By Rainer Rothe
[This article published in: Zeit-fragen, October 2006 is translated from the German on the World Wide Web, http://www.zeit-fragen.ch/.]
The worldwide protests against misanthropic wars violating international law continue. The right of self-determination starts from the people worldwide. International law is the law of the people. The rulers, dictators and war criminals of this world do not define what is just and unjust. The human conscience is the tribunal of humanity. This foundation belongs to people. International law has absolute authority. Breach of law by war criminals does not annul effective international law. People determine what is just, not the war criminals. The prohibition on the use of force (aggressive war) is one of the unchangeable and irrevocable laws of the people codified in Art 1 Par 2 and Art 55 of the UN Charter, Resolution 1514 (XV) of the UN General Assembly, the identical Art 1 of the two human rights pacts of 12/19/1966, the right to self-determination recognized in common law, respect of their territory and security of their own existence as a people. For example, Art 1 Par 1 of the International Pact on Civil and Political Rights declares: “All people have the right to self-determination.

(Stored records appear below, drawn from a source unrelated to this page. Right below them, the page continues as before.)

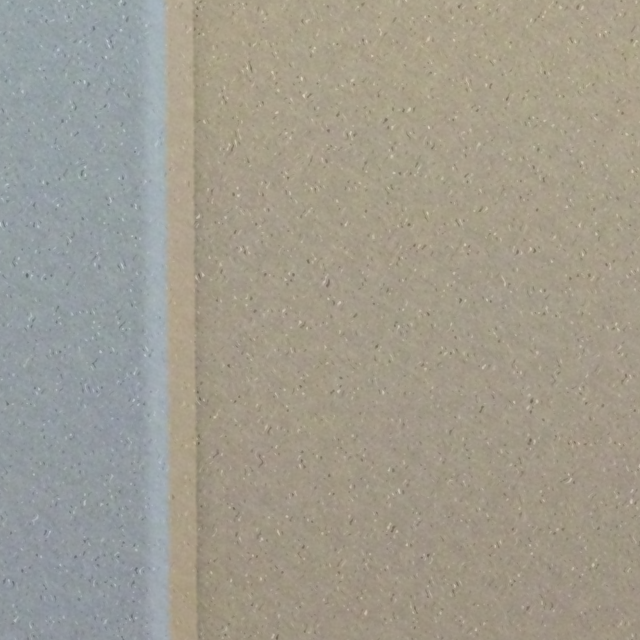
Reproduce this texture procedurally as a three.js fragment shader.

```glsl
// Speckled matte surface: a cool blue-grey panel at left, a pale seam, a warm
// raised band with a dark stitched edge, and a wide sandy field at right.
// Soft vertical bands are mixed by x, then mottled and flecked by gradient noise.

varying vec2 vUv;

const vec3 COOL_LOW  = vec3(0.562, 0.586, 0.608);
const vec3 COOL_HIGH = vec3(0.592, 0.638, 0.648);
const vec3 SEAM_LOW  = vec3(0.625, 0.658, 0.685);
const vec3 SEAM_HIGH = vec3(0.650, 0.702, 0.720);
const vec3 BAND_LOW  = vec3(0.660, 0.608, 0.520);
const vec3 BAND_HIGH = vec3(0.705, 0.660, 0.580);
const vec3 SAND_LOW  = vec3(0.618, 0.578, 0.512);
const vec3 SAND_MID  = vec3(0.642, 0.607, 0.537);
const vec3 SAND_HIGH = vec3(0.670, 0.634, 0.545);

const float SEAM_START = 0.231;   // left side of the pale seam
const float BAND_START = 0.266;   // blue to beige edge at the bottom
const float BAND_END   = 0.309;   // dark edge at the bottom
const float LEAN       = 0.007;   // leftward drift of the edges going up
const float SHADE      = 0.065;   // depth of the line right of the band
const float FLECK_FREQ = 138.0;
const float FLECK_GAIN = 0.16;
const float GRAIN_GAIN = 0.034;
const float MOTTLE     = 0.019;

vec2 hashGradient(vec2 cell) {
  vec3 q = fract(cell.xyx * vec3(0.1031, 0.1030, 0.0973));
  q += dot(q, q.yzx + 33.33);
  float angle = 6.28318 * fract((q.x + q.y) * q.z);
  return vec2(cos(angle), sin(angle));
}

float gradientNoise(vec2 p) {
  vec2 i = floor(p);
  vec2 f = p - i;
  vec2 u = f * f * f * (f * (f * 6.0 - 15.0) + 10.0);
  vec2 e = vec2(1.0, 0.0);
  float a = dot(hashGradient(i), f);
  float b = dot(hashGradient(i + e.xy), f - e.xy);
  float c = dot(hashGradient(i + e.yx), f - e.yx);
  float d = dot(hashGradient(i + e.xx), f - e.xx);
  return mix(mix(a, b, u.x), mix(c, d, u.x), u.y);
}

// Axes turned so that x runs along a falling diagonal
vec2 diagonal(vec2 p) {
  return vec2(0.86 * p.x - 0.51 * p.y, 0.51 * p.x + 0.86 * p.y);
}

// Soft relief flecks: light and dark side by side, gathered in sparse clumps
float flecks(vec2 p) {
  vec2 q = diagonal(p) * FLECK_FREQ * vec2(0.95, 1.1) + 17.0;
  float relief = gradientNoise(q) - gradientNoise(q + vec2(0.7, 0.3));
  float clump = smoothstep(-0.05, 0.5, gradientNoise(p * 50.0 + 5.0));
  float strength = smoothstep(0.2, 1.0, abs(relief));
  return sign(relief) * strength * (0.25 + 1.1 * clump);
}

// Fine grain with faint streaks along the diagonal
float grain(vec2 p) {
  vec2 q = diagonal(p);
  float fine = gradientNoise(p * 190.0);
  float streak = gradientNoise(q * vec2(55.0, 115.0) + 11.0);
  float patches = gradientNoise(q * vec2(26.0, 46.0) + 23.0);
  return 0.8 * fine + streak + 0.7 * patches;
}

// Drifts of hue: green against violet, yellow against blue
vec3 hueMottle(vec2 p) {
  float green = 0.6 * gradientNoise(p * 9.0 + 31.0) + gradientNoise(p * 37.0 + 3.0);
  float yellow = 0.6 * gradientNoise(p * 7.0 + 71.0) + gradientNoise(p * 31.0 + 43.0);
  return green * vec3(-0.5, 0.6, -0.5) + yellow * vec3(0.4, 0.3, -1.0);
}

void main() {
  vec2 p = vUv;
  float ripple = 0.0022 * gradientNoise(vec2(p.y * 85.0, 2.5));
  float x = p.x + LEAN * p.y + ripple;

  // Base colours of the four vertical zones
  vec3 cool = mix(COOL_LOW, COOL_HIGH, p.y);
  vec3 seam = mix(SEAM_LOW, SEAM_HIGH, p.y);
  vec3 band = mix(BAND_LOW, BAND_HIGH, p.y);
  vec3 sand = mix(SAND_LOW, SAND_MID, smoothstep(0.0, 0.55, p.y));
  sand = mix(sand, SAND_HIGH, smoothstep(0.5, 1.0, p.y + 0.15 * (p.x - 0.6)));

  float seamMask = smoothstep(SEAM_START - 0.012, SEAM_START + 0.014, x);
  float bandMask = smoothstep(BAND_START - 0.010, BAND_START + 0.008, x);
  float sandMask = smoothstep(BAND_END - 0.004, BAND_END + 0.003, x);
  vec3 color = mix(cool, seam, seamMask);
  color = mix(color, band, bandMask);
  color = mix(color, sand, sandMask);

  // Broken dark edge with a soft shadow to its right
  float past = max(x - BAND_END, 0.0);
  float stitch = 0.75 + 0.3 * sin(p.y * 520.0) + 0.5 * gradientNoise(vec2(p.y * 60.0, 9.5));
  color -= SHADE * sandMask * (stitch * exp(-past / 0.005) + 0.45 * exp(-past / 0.025));

  // Mottle, fine grain and flecks; the seam and band stay smoother
  float calm = seamMask * (1.0 - sandMask);
  color += MOTTLE * hueMottle(p);
  color += GRAIN_GAIN * grain(p) * mix(1.0, 0.8, calm);
  color += FLECK_GAIN * flecks(p) * mix(1.0, 0.45, calm);

  gl_FragColor = vec4(clamp(color, 0.0, 1.0), 1.0);
}
```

By virtue of this right, they decide freely over their political status and organize their economic, social and cultural development in freedom.”
ON THE PRINCIPLE OF SELF-DETERMINATION
Excerpts from the UN Charter
The Purposes of the United Nations are:
1. To maintain international peace and security, and to that end: to take effective collective measures for the prevention and removal of threats to the peace, and for the suppression of acts of aggression or other breaches of the peace, and to bring about by peaceful means, and in conformity with the principles of justice and international law, adjustment or settlement of international disputes or situations which might lead to a breach of the peace;
2. To develop friendly relations among nations based on respect for the principle of equal rights and self-determination of peoples, and to take other appropriate measures to strengthen universal peace;
3. To achieve international co-operation in solving international problems of an economic, social, cultural, or humanitarian character, and in promoting and encouraging respect for human rights and for fundamental freedoms for all without distinction as to race, sex, language, or religion; and
4. To be a centre for harmonizing the actions of nations in the attainment of these common ends.
With a view to the creation of conditions of stability and well-being which are necessary for peaceful and friendly relations among nations based on respect for the principle of equal rights and self-determination of peoples, the United Nations shall promote:
a. higher standards of living, full employment, and conditions of economic and social progress and development;
b. solutions of international economic, social, health, and related problems; and international cultural and educational cooperation; and
c. universal respect for, and observance of, human rights and fundamental freedoms for all without distinction as to race, sex, language, or religion.
All Members pledge themselves to take joint and separate action in co-operation with the Organization for the achievement of the purposes set forth in Article 55.
These rights are not annulled by a war – especially a war violating international law. Rather the de facto authority of the belligerent occupying power is limited by a series of international law regulations (including the 4th Geneva Convention on the protection of civilians in times of war, Art 27ff and the supplementary protocols). Many obligatory duties are imposed on them like prohibition on annexation, responsibility for the welfare of residents and institutions, concern for orderly living conditions, supply of the population with food and medical services, maintenance of the old intact legal order, respect of basic rights and human rights, prohibition on transfer, deportation and expulsion, respect for private property and prohibition on confiscation. The population’s loyalty and obedience toward the occupiers cannot be coerced. In every case, the occupation should be ended as quickly as possible and the people granted their right of self-determination.
A liberal constitution can only function when no resistances exist, especially no foreign or domestic resistances.
The international law principle of the inviolable freedom of people means that every people can always decide and regulate their affairs themselves.
“The right to a home is one of the most fundamental human rights like the right to life that first makes possible enjoyment of other rights. Developing a relation to one’s immediate environment is part of a person’s nature. Protecting this relation through legal norms and prohibitions is an essential characteristic of civilization and the law. The right to a home is an expression of the human need to establish a family, accommodation, residency and a prerequisite for the development of identity and culture.”
Alfred M. de Zayas, Right of Abode is a Human Right, 2001, p.39 (Heimatrecht ist Menschenrecht).
An essential element of the right of people to self-determination is that every people can always decide over the production, use and sale of its mineral resources, the construction of pipelines and so forth. Art 1 Par 2 of the International Pact on Civil and Political Rights declares: “All people can freely control their natural wealth and resources for their own purposes, notwithstanding all obligations arising from international economic cooperation for mutual welfare and from international law. In no case may a people be robbed of its own means of existence.”
“No state may assist or grant support to another state in committing actions against international law (according to Article 16 on state responsibility for actions against international law accepted by the International Law commission of the United Nations, resolution of the UN General Assembly on December 12, 2001).”
“With the military strike against Iraq, the intervention forces have fulfilled the fact of aggression as defined in the 1974 General Assembly resolution. Aggression is one of the “worst crimes” according to the 1999 statute of the International Court.”
Theodor Schweisfurth, Aggression. The Iraq War and International Law, 2004